LONDON — In my previous pick-of-the-sector report, I went for GlaxoSmithKline in the pharmaceuticals sector, and today I’m turning my attention to the banking industry. There are some who wouldn’t trust a penny of their investment money to a bank, but there must be a price at which they’re worth buying, mustn’t there?
I’m making my pick from the five banks listed on the FTSE 100, which are Barclays PLC (LON:BARC), Royal Bank of Scotland Group plc (LON:RBS), Lloyds Banking Group PLC (LON:LLOY), HSBC Holdings plc (LON:HSBA), and Standard Chartered PLC (LON:STAN).
Here are some numbers:
|Share price growth||+46%||+130%||+78%||+50%||+21%|
|Historic EPS growth||-20%||n/a||+24%||n/a||+14%|

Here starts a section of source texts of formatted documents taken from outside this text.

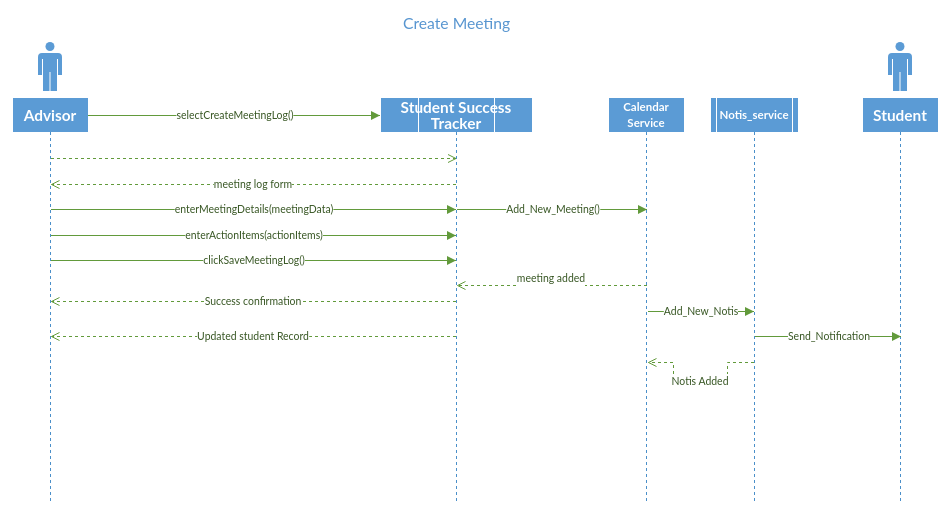
<!DOCTYPE html>
<html lang="en">
<head>
<meta charset="utf-8">
<title>Create Meeting</title>
<style>
  :root {
    --paper: #ffffff;
    --node: #5b9bd5;
    --title: #5795d0;
    --lifeline: #4a8fc9;
    --message: #629a3b;
    --label: #375623;
  }
  * { box-sizing: border-box; }
  html, body { margin: 0; overflow: hidden; }
  .diagram {
    position: relative;
    width: 951px;
    height: 516px;
    overflow: hidden;
    background: var(--paper);
    font-family: Lato, "Open Sans", sans-serif;
  }
  h1 {
    position: absolute;
    left: 456.5px;
    top: 13px;
    margin: 0;
    transform: translateX(-50%);
    color: var(--title);
    font-size: 15.7px;
    font-weight: 400;
    line-height: 20px;
    white-space: nowrap;
  }
  .lines { position: absolute; inset: 0; display: block; }
  .lifelines { stroke: var(--lifeline); stroke-dasharray: 3 3; }
  .messages { stroke: var(--message); fill: none; }
  .reply { stroke-dasharray: 3 3; }
  .call-head { fill: var(--message); }
  .reply-head { fill: none; stroke: var(--message); }
  .actor { fill: var(--node); }
  .node {
    position: absolute;
    left: var(--x);
    top: 98px;
    width: var(--w);
    height: 34px;
    display: flex;
    align-items: center;
    justify-content: center;
    background: var(--node);
    color: var(--paper);
    font-size: 15.4px;
    font-weight: 700;
    line-height: 16px;
    text-align: center;
    white-space: nowrap;
  }
  .node.small { font-size: 11.5px; }
  .node.framed::before {
    content: "";
    position: absolute;
    inset: 0 var(--inset);
    border: solid var(--paper);
    border-width: 0 1px;
  }
  .node span { position: relative; left: -0.5px; }
  .label {
    position: absolute;
    left: var(--x);
    top: var(--y);
    transform: translate(-50%, -50%) scaleX(0.95);
    background: var(--paper);
    color: var(--label);
    font-size: 11px;
    line-height: 14px;
    white-space: nowrap;
  }
</style>
</head>
<body>
<main class="diagram">
  <h1>Create Meeting</h1>

  <svg class="lines" width="951" height="516" viewBox="0 0 951 516" aria-hidden="true">
    <defs>
      <marker id="call-head" markerUnits="userSpaceOnUse" markerWidth="10" markerHeight="10" refX="9" refY="5" orient="auto">
        <polygon class="call-head" points="0,0.5 9,5 0,9.5"/>
      </marker>
      <marker id="reply-head" markerUnits="userSpaceOnUse" markerWidth="10" markerHeight="10" refX="9" refY="5" orient="auto">
        <polyline class="reply-head" points="1,1 9,5 1,9"/>
      </marker>
      <g id="person">
        <circle cx="12" cy="5.5" r="4.5"/>
        <path d="M4 12H20Q24 12 24 16V34H20V18H19V50H12.5V31H11.5V50H5V18H4V34H0V16Q0 12 4 12Z"/>
      </g>
    </defs>

    <g class="actor">
      <use href="#person" x="38" y="41"/>
      <use href="#person" x="888" y="41"/>
    </g>

    <g class="lifelines">
      <line x1="50.5" y1="132" x2="50.5" y2="502"/>
      <line x1="456.5" y1="132" x2="456.5" y2="502"/>
      <line x1="646.5" y1="132" x2="646.5" y2="502"/>
      <line x1="754.5" y1="132" x2="754.5" y2="502"/>
      <line x1="900.5" y1="132" x2="900.5" y2="502"/>
    </g>

    <g class="messages">
      <line x1="88" y1="115.5" x2="380" y2="115.5" marker-end="url(#call-head)"/>
      <line x1="51" y1="209.5" x2="456" y2="209.5" marker-end="url(#call-head)"/>
      <line x1="457" y1="209.5" x2="647" y2="209.5" marker-end="url(#call-head)"/>
      <line x1="51" y1="235.5" x2="456" y2="235.5" marker-end="url(#call-head)"/>
      <line x1="51" y1="260.5" x2="456" y2="260.5" marker-end="url(#call-head)"/>
      <line x1="648" y1="311.5" x2="754" y2="311.5" marker-end="url(#call-head)"/>
      <line x1="755" y1="336.5" x2="901" y2="336.5" marker-end="url(#call-head)"/>
    </g>

    <g class="messages reply">
      <line x1="51" y1="158.5" x2="456" y2="158.5" marker-end="url(#reply-head)"/>
      <line x1="456" y1="184.5" x2="51.5" y2="184.5" marker-end="url(#reply-head)"/>
      <line x1="647" y1="285.5" x2="585" y2="285.5"/>
      <line x1="516" y1="285.5" x2="457.5" y2="285.5" marker-end="url(#reply-head)"/>
      <line x1="456" y1="301.5" x2="51.5" y2="301.5" marker-end="url(#reply-head)"/>
      <line x1="456" y1="336.5" x2="51.5" y2="336.5" marker-end="url(#reply-head)"/>
      <polyline points="754,362.5 727.5,362.5 727.5,374"/>
      <polyline points="673.5,374 673.5,362.5 648.5,362.5" marker-end="url(#reply-head)"/>
    </g>
  </svg>

  <div class="node" style="--x:13px;--w:75px"><span>Advisor</span></div>
  <div class="node framed" style="--x:381px;--w:151px;--inset:37px"><span>Student Success<br>Tracker</span></div>
  <div class="node small" style="--x:609px;--w:75px"><span>Calendar<br>Service</span></div>
  <div class="node small framed" style="--x:711px;--w:87px;--inset:5px"><span>Notis_service</span></div>
  <div class="node" style="--x:863px;--w:75px"><span>Student</span></div>

  <div class="label" style="--x:234.5px;--y:115px">selectCreateMeetingLog()</div>
  <div class="label" style="--x:252.5px;--y:184px">meeting log form</div>
  <div class="label" style="--x:253.5px;--y:209px">enterMeetingDetails(meetingData)</div>
  <div class="label" style="--x:552.5px;--y:209px">Add_New_Meeting()</div>
  <div class="label" style="--x:253.5px;--y:235px">enterActionItems(actionItems)</div>
  <div class="label" style="--x:253.5px;--y:260px">clickSaveMeetingLog()</div>
  <div class="label" style="--x:550.5px;--y:278px">meeting added</div>
  <div class="label" style="--x:252.5px;--y:301px">Success confirmation</div>
  <div class="label" style="--x:700.5px;--y:311px">Add_New_Notis</div>
  <div class="label" style="--x:252.5px;--y:336px">Updated student Record</div>
  <div class="label" style="--x:828.5px;--y:336px">Send_Notification</div>
  <div class="label" style="--x:699.5px;--y:381px">Notis Added</div>
</main>
</body>
</html>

|Forward EPS growth||+33%||n/a||+3%||+265%||+3%|
Share price growth is over the past 12 months, historic figures are for December 2012, forward figures are based on December 2013 forecasts.

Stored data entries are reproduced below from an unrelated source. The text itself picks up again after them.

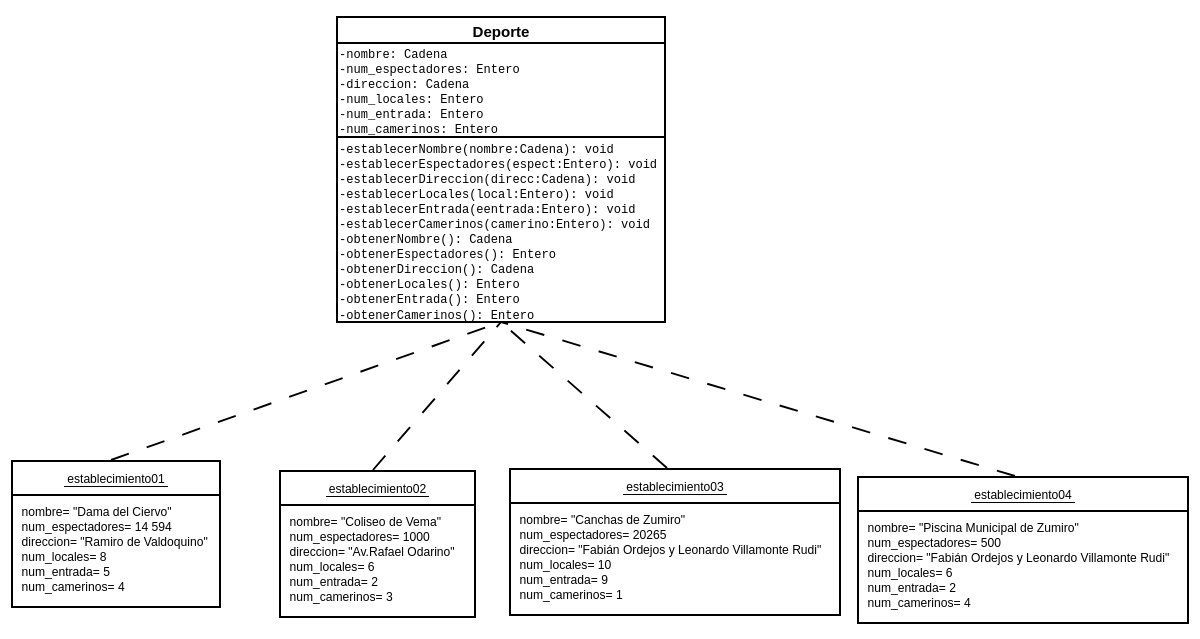
<!DOCTYPE html>
<html lang="es">
<head>
<meta charset="utf-8">
<title>Diagrama de clase Deporte</title>
<style>
:root {
  --paper: #ffffff;
  --ink: #000000;
  --stroke: 2px solid var(--ink);
}
* { box-sizing: border-box; margin: 0; padding: 0; }
html, body { width: 1200px; height: 639px; overflow: hidden; background: var(--paper); }
.diagram {
  position: relative;
  width: 1200px;
  height: 639px;
  overflow: hidden;
  color: var(--ink);
  font-family: "Liberation Sans", Arial, sans-serif;
}
ul { list-style: none; white-space: nowrap; }

.links { position: absolute; inset: 0; }
.links line { stroke: var(--ink); stroke-width: 1.9; stroke-dasharray: 18.9 18.9; }

.class-node, .object-node {
  position: absolute;
  display: flex;
  flex-direction: column;
  border: var(--stroke);
  background: var(--paper);
}

.class-node { left: 336px; top: 16px; width: 330px; height: 307px; }
.class-name {
  height: 26px;
  padding-top: 3px;
  border-bottom: var(--stroke);
  font-size: 15.1px;
  font-weight: 700;
  line-height: 21px;
  text-align: center;
}
.class-node ul {
  padding-left: 1px;
  font: 12.05px/15.05px "Liberation Mono", "Courier New", monospace;
}
.attributes { height: 94px; padding-top: 4px; border-bottom: var(--stroke); }
.methods { padding-top: 5px; }

.object-node { height: 148px; font-size: 12.1px; }
.object-name {
  flex: none;
  display: flex;
  justify-content: center;
  align-items: flex-start;
  height: 34px;
  padding-top: 10px;
  border-bottom: var(--stroke);
  font-size: inherit;
  font-weight: 400;
  line-height: 14px;
}
.object-name span { padding: 0 3px; border-bottom: 1px solid var(--ink); }
.values { padding: 9px 0 0 8.5px; line-height: 15.1px; }

.object-1 { left: 11px; top: 460px; width: 210px; }
.object-2 { left: 279px; top: 470px; width: 197px; }
.object-3 { left: 509px; top: 468px; width: 332px; }
.object-4 { left: 857px; top: 476px; width: 332px; }
</style>
</head>
<body>
<main class="diagram">
  <svg class="links" width="1200" height="639" viewBox="0 0 1200 639" aria-hidden="true">
    <line x1="111" y1="460" x2="501" y2="322"/>
    <line x1="373" y1="470" x2="501" y2="322"/>
    <line x1="667" y1="468" x2="501" y2="322"/>
    <line x1="1015" y1="476" x2="501" y2="322"/>
  </svg>

  <section class="class-node">
    <h1 class="class-name">Deporte</h1>
    <ul class="attributes">
      <li>-nombre: Cadena</li>
      <li>-num_espectadores: Entero</li>
      <li>-direccion: Cadena</li>
      <li>-num_locales: Entero</li>
      <li>-num_entrada: Entero</li>
      <li>-num_camerinos: Entero</li>
    </ul>
    <ul class="methods">
      <li>-establecerNombre(nombre:Cadena): void</li>
      <li>-establecerEspectadores(espect:Entero): void</li>
      <li>-establecerDireccion(direcc:Cadena): void</li>
      <li>-establecerLocales(local:Entero): void</li>
      <li>-establecerEntrada(eentrada:Entero): void</li>
      <li>-establecerCamerinos(camerino:Entero): void</li>
      <li>-obtenerNombre(): Cadena</li>
      <li>-obtenerEspectadores(): Entero</li>
      <li>-obtenerDireccion(): Cadena</li>
      <li>-obtenerLocales(): Entero</li>
      <li>-obtenerEntrada(): Entero</li>
      <li>-obtenerCamerinos(): Entero</li>
    </ul>
  </section>

  <section class="object-node object-1">
    <h2 class="object-name"><span>establecimiento01</span></h2>
    <ul class="values">
      <li>nombre= "Dama del Ciervo"</li>
      <li>num_espectadores= 14 594</li>
      <li>direccion= "Ramiro de Valdoquino"</li>
      <li>num_locales= 8</li>
      <li>num_entrada= 5</li>
      <li>num_camerinos= 4</li>
    </ul>
  </section>

  <section class="object-node object-2">
    <h2 class="object-name"><span>establecimiento02</span></h2>
    <ul class="values">
      <li>nombre= "Coliseo de Vema"</li>
      <li>num_espectadores= 1000</li>
      <li>direccion= "Av.Rafael Odarino"</li>
      <li>num_locales= 6</li>
      <li>num_entrada= 2</li>
      <li>num_camerinos= 3</li>
    </ul>
  </section>

  <section class="object-node object-3">
    <h2 class="object-name"><span>establecimiento03</span></h2>
    <ul class="values">
      <li>nombre= "Canchas de Zumiro"</li>
      <li>num_espectadores= 20265</li>
      <li>direccion= "Fabián Ordejos y Leonardo Villamonte Rudi"</li>
      <li>num_locales= 10</li>
      <li>num_entrada= 9</li>
      <li>num_camerinos= 1</li>
    </ul>
  </section>

  <section class="object-node object-4">
    <h2 class="object-name"><span>establecimiento04</span></h2>
    <ul class="values">
      <li>nombre= "Piscina Municipal de Zumiro"</li>
      <li>num_espectadores= 500</li>
      <li>direccion= "Fabián Ordejos y Leonardo Villamonte Rudi"</li>
      <li>num_locales= 6</li>
      <li>num_entrada= 2</li>
      <li>num_camerinos= 4</li>
    </ul>
  </section>
</main>
</body>
</html>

I do quite like the look of Standard Chartered. It’s on a modest price-to-earnings (P/E) ratio, both historic and prospective, and pays a decent dividend. And perhaps more importantly, it does most of its business in Asia and escaped the worst of the Western banking crisis — and wasn’t involved in mis-selling or LIBOR-fixing scandals, or anything like that. But it’s for those reasons that Standard Chartered is not my choice — it’s hard to compare with the others, and I really want to look at U.K. high-street banks.
There’s really no disputing that the two bailed-out banks, Lloyds Banking Group PLC (LON:LLOY) and Royal Bank of Scotland Group plc (LON:RBS), are on the road to recovery — and they’ve already rewarded investors over the past couple of years, although Royal Bank of Scotland Group plc (LON:RBS) shares have slumped since the start of this year. But since the bailout, taxpayers are actually still sitting on losses with both banks.
One thing that makes these both unattractive to me, though, is how hard it is to value them at this stage in their turnaround. Both are trading at less than net asset value, with Royal Bank of Scotland Group plc (LON:RBS) on a price-to-book value of only 0.3, which suggests there’s value there — but we have P/E values that can’t really mean much at the turnaround point, and no dividends to speak of. We also have no idea what the government will do with our taxpayers’ stake, or when anything will happen, and I tend to steer away from companies whose valuations are so much at the whim of governments. So these two are also out for me.
Last two standing
For me it’s down to Barclays PLC (LON:BARC) or HSBC Holdings plc (LON:HSBA), and I do like the latter. But HSBC Holdings plc (LON:HSBA) looks reasonably fully valued to me — the shares are selling for around 1.3 times net asset value and P/E is a little below the FTSE’s long-term average, though there’s a decent dividend expected of 4.6%.